Public hospitals are free in Mauritius, but there are also several private clinics. Mauritius’ healthcare infrastructure includes five major public hospitals, six specialized public hospitals, 18 private multi-specialty clinics, 11 private specialized clinics, and 28 medical laboratories. There are more than 4,500 beds in both public and private hospitals.
Education is highly valued, and the state provides free education from primary school through to university for children who live in Mauritius. There is also a wide choice of international schools that are ideal for children moving from overseas to Mauritius.
Mauritius has a good bus service and it is the most economical way to travel and explore the island.
The best option to get around in Mauritius is by taxi. Though slightly expensive, these taxis are safe and comfortable, especially if you are travelling long distances. Do not encourage unlicensed taxis or taxis operating without metres as they can be unsafe. Since Mauritius has a good highway network from the north to the south of the island, hiring a self-drive car is a great way to discover the island. There are many local and international car rental companies but make sure you hire a car from a company which has a tourism enterprise license. Renting a self-drive car in Mauritius is fairly easy, foreign licenses are accepted as long as the driver is over 18 years of age.
Mauritian Rail, connecting major towns and cities, is the preferred mode of travel, especially for long distances. Passing through the gorgeous Mauritian countryside, the train rides are extremely scenic.

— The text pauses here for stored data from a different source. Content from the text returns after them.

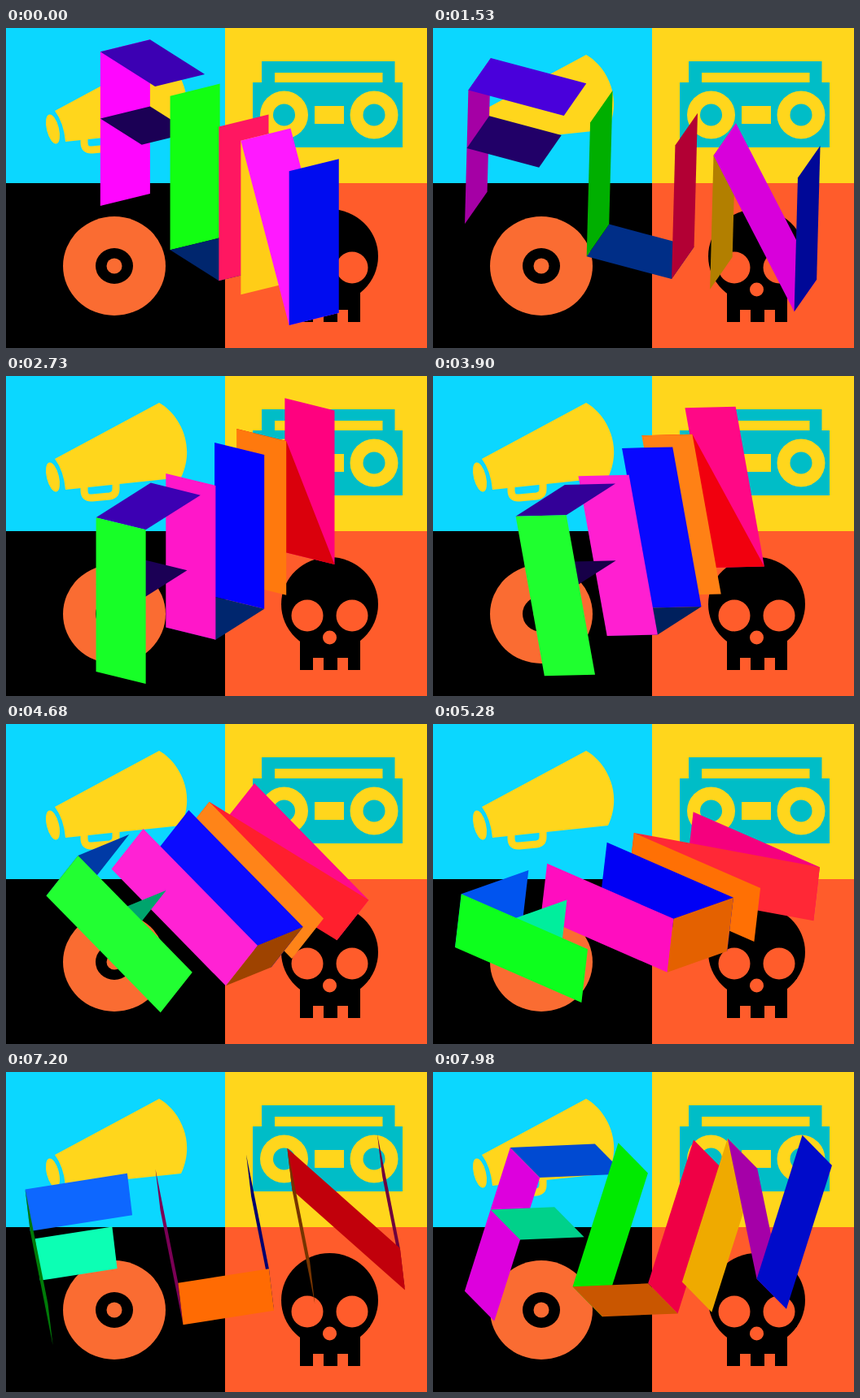
Recreate the animation shown at these times as an HTML page. Size 517 px wide and 394 px high, loop 8 s.

```html
<!DOCTYPE html>
<html lang="en">
<head>
<meta charset="utf-8">
<title>Fun</title>
<style>
html, body { margin: 0; height: 100%; overflow: hidden; }
svg { display: block; width: 517px; height: 394px; }
</style>
</head>
<body>
<svg viewBox="0 0 517 394">
  <path fill="#0bd7ff" d="M0 0H269V191H0z"/>
  <path fill="#ffd61c" d="M269 0H517V191H269z"/>
  <path d="M0 191H269V394H0z"/>
  <path fill="#ff5c2b" d="M269 191H517V394H269z"/>

  <!-- megaphone -->
  <g fill="#ffd61c">
    <ellipse cx="57.5" cy="124.5" rx="7.5" ry="18.5" transform="rotate(-14 57.5 124.5)"/>
    <path d="M60 102L188 33C212 46 234 85 215 125L73 140Q71 117 60 102z"/>
    <path fill="none" stroke="#ffd61c" stroke-width="9" d="M96 136V141Q96 151 106 150L127 148Q135 147 135 139V131"/>
  </g>

  <!-- boombox -->
  <path fill="#00bdc7" d="M303 67H314V41H477.5V67H487V147H303z"/>
  <g fill="#ffd61c">
    <path d="M330 55H462.5V67H330zM379 96H415V118H379z"/>
    <circle cx="341.5" cy="107" r="29.5"/>
    <circle cx="452" cy="107" r="29.5"/>
  </g>
  <g fill="#00bdc7">
    <circle cx="341.5" cy="107" r="13.5"/>
    <circle cx="452" cy="107" r="13.5"/>
  </g>

  <!-- record -->
  <g fill="#fa6c32">
    <ellipse cx="133" cy="293" rx="63" ry="61"/>
    <ellipse cx="133" cy="293" rx="23" ry="22" fill="#000"/>
    <circle cx="133" cy="293" r="9.5"/>
  </g>

  <!-- skull -->
  <ellipse cx="397.5" cy="281" rx="59.5" ry="58"/>
  <path d="M361 315H435V362H420V347H407V362H390V347H377V362H361z"/>
  <g fill="#ff5c2b">
    <circle cx="370" cy="295" r="19.5"/>
    <circle cx="425" cy="295" r="19.5"/>
    <circle cx="397.5" cy="322" r="8.5"/>
  </g>

  <g id="word"></g>
</svg>
<script>
const LOOP = 8000, STEP = 30, TURN = 1800;
const H = 206.5, DEPTH = 72, MID = 89.5;
const PIVOT = [231, 131, 27];

// a ribbon runs from one point to another and has a colour on each side
const ribbon = (x1, y1, x2, y2, ...sides) => ({
  x1, y1, x2, y2,
  sides: sides.map(hex => hex.match(/../g).map(h => parseInt(h, 16)))
});
const stem = (x, ...sides) => ribbon(x, 0, x, H, ...sides);
const bar = (x, y, width, ...sides) => ribbon(x + width, y, x, y, ...sides);

const ribbons = [
  // F
  stem(0, "00ff10", "ec00ec"),
  bar(0, 0, 127, "4c00e4", "005aff"),
  bar(0, MID, 96, "22006c", "00fea8"),
  // U
  stem(162, "ff00b2", "00fa00"),
  bar(162, H, 113, "00308c", "f46800"),
  stem(275, "0000e6", "ff004a"),
  // N
  stem(326, "f46c00", "ffb600"),
  ribbon(326, 0, 438, H, "fa000e", "ec00f0"),
  stem(438, "e6007e", "000cd8")
];

// resting views: when the turn away begins, pivot on screen, gaze, downward axis
const views = [
  { leave: 930, at: [261, 221.5], gaze: [-.779, .395, .486], down: [.335, .919, -.209] },
  { leave: 3660, at: [271, 226.5], gaze: [.779, .395, .486], down: [-.335, .919, -.209] },
  { leave: 6360, at: [281.7, 223.5], gaze: [.667, -.66, .348], down: [-.252, .252, .934] },
  { leave: LOOP, at: [260, 209.7], gaze: [-.683, -.337, .642], down: [-.006, .897, .442] }
];

const dot = (a, b) => a.reduce((sum, v, i) => sum + v * b[i], 0);
const blend = (a, b, u, v) => a.map((n, i) => n * u + b[i] * v);
const unit = a => a.map(n => n / Math.hypot(...a));
const cross = ([a, b, c], [x, y, z]) => [b * z - c * y, c * x - a * z, a * y - b * x];

function slerp(a, b, p) {
  const angle = Math.acos(dot(unit(a), unit(b)));
  return unit(blend(a, b, Math.sin((1 - p) * angle), Math.sin(p * angle)));
}

function camera(t) {
  const i = Math.max(0, views.findLastIndex(v => v.leave <= t));
  const a = views[i], b = views[i + 1];
  const p = Math.min(1, Math.max(0, (t - a.leave) / TURN));
  const gaze = slerp(a.gaze, b.gaze, p);
  const hint = slerp(a.down, b.down, p);
  const down = unit(blend(hint, gaze, 1, -dot(hint, gaze)));
  return { at: blend(a.at, b.at, 1 - p, p), right: cross(down, gaze), down, gaze };
}

// the strongest channel burns out and spills into the others
function shade(colour, facing) {
  const k = .45 + .85 * facing;
  const peak = Math.max(...colour);
  const spill = Math.max(0, peak * k - 255) * .8;
  const lit = colour.map(c => c === peak ? c * k : c * Math.min(1, k) + spill);
  return `rgb(${lit.map(c => Math.min(255, Math.round(c)))})`;
}

const word = document.getElementById("word");
const faces = ribbons.map(() => word.appendChild(
  document.createElementNS("http://www.w3.org/2000/svg", "polygon")));

function draw(t) {
  const { at, right, down, gaze } = camera(t);
  const project = (...v) => {
    const p = blend(v, PIVOT, 1, -1);
    return [at[0] + dot(right, p), at[1] + dot(down, p)];
  };
  // sort far to near, measured where the F's arm meets its stem
  const far = ({ x1, y1, x2, y2 }) => dot(gaze, [
    x1 + (x2 - x1) * MID / H, y1 + (y2 - y1) * MID / H, 0]);

  [...ribbons].sort((a, b) => far(b) - far(a)).forEach((r, i) => {
    const { x1, y1, x2, y2, sides } = r;
    const normal = unit([y2 - y1, x1 - x2, 0]);
    const facing = dot(gaze, normal);
    faces[i].setAttribute("points", [
      project(x1, y1, 0), project(x2, y2, 0),
      project(x2, y2, DEPTH), project(x1, y1, DEPTH)
    ].join(" "));
    faces[i].setAttribute("fill", shade(sides[facing > 0 ? 0 : 1], Math.abs(facing)));
  });
}

function tick() {
  const t = performance.now() % LOOP;
  draw(Math.floor(t / STEP) * STEP);
  requestAnimationFrame(tick);
}
tick();
</script>
</body>
</html>
```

Bicycles and motorbikes are also available for rent in Mauritius and are a great way to explore the island at your own pace.
Below are some typical questions asked about the lifestyle in Mauritius.
Foreign nationals may opt to invest, work, live or retire in Mauritius through various avenues namely the Occupation Permit, the Residence Permit, Young Professional Occupation Permit or the Permanent Residence Permit.
Please refer to our Business and Family Relocation page for more information.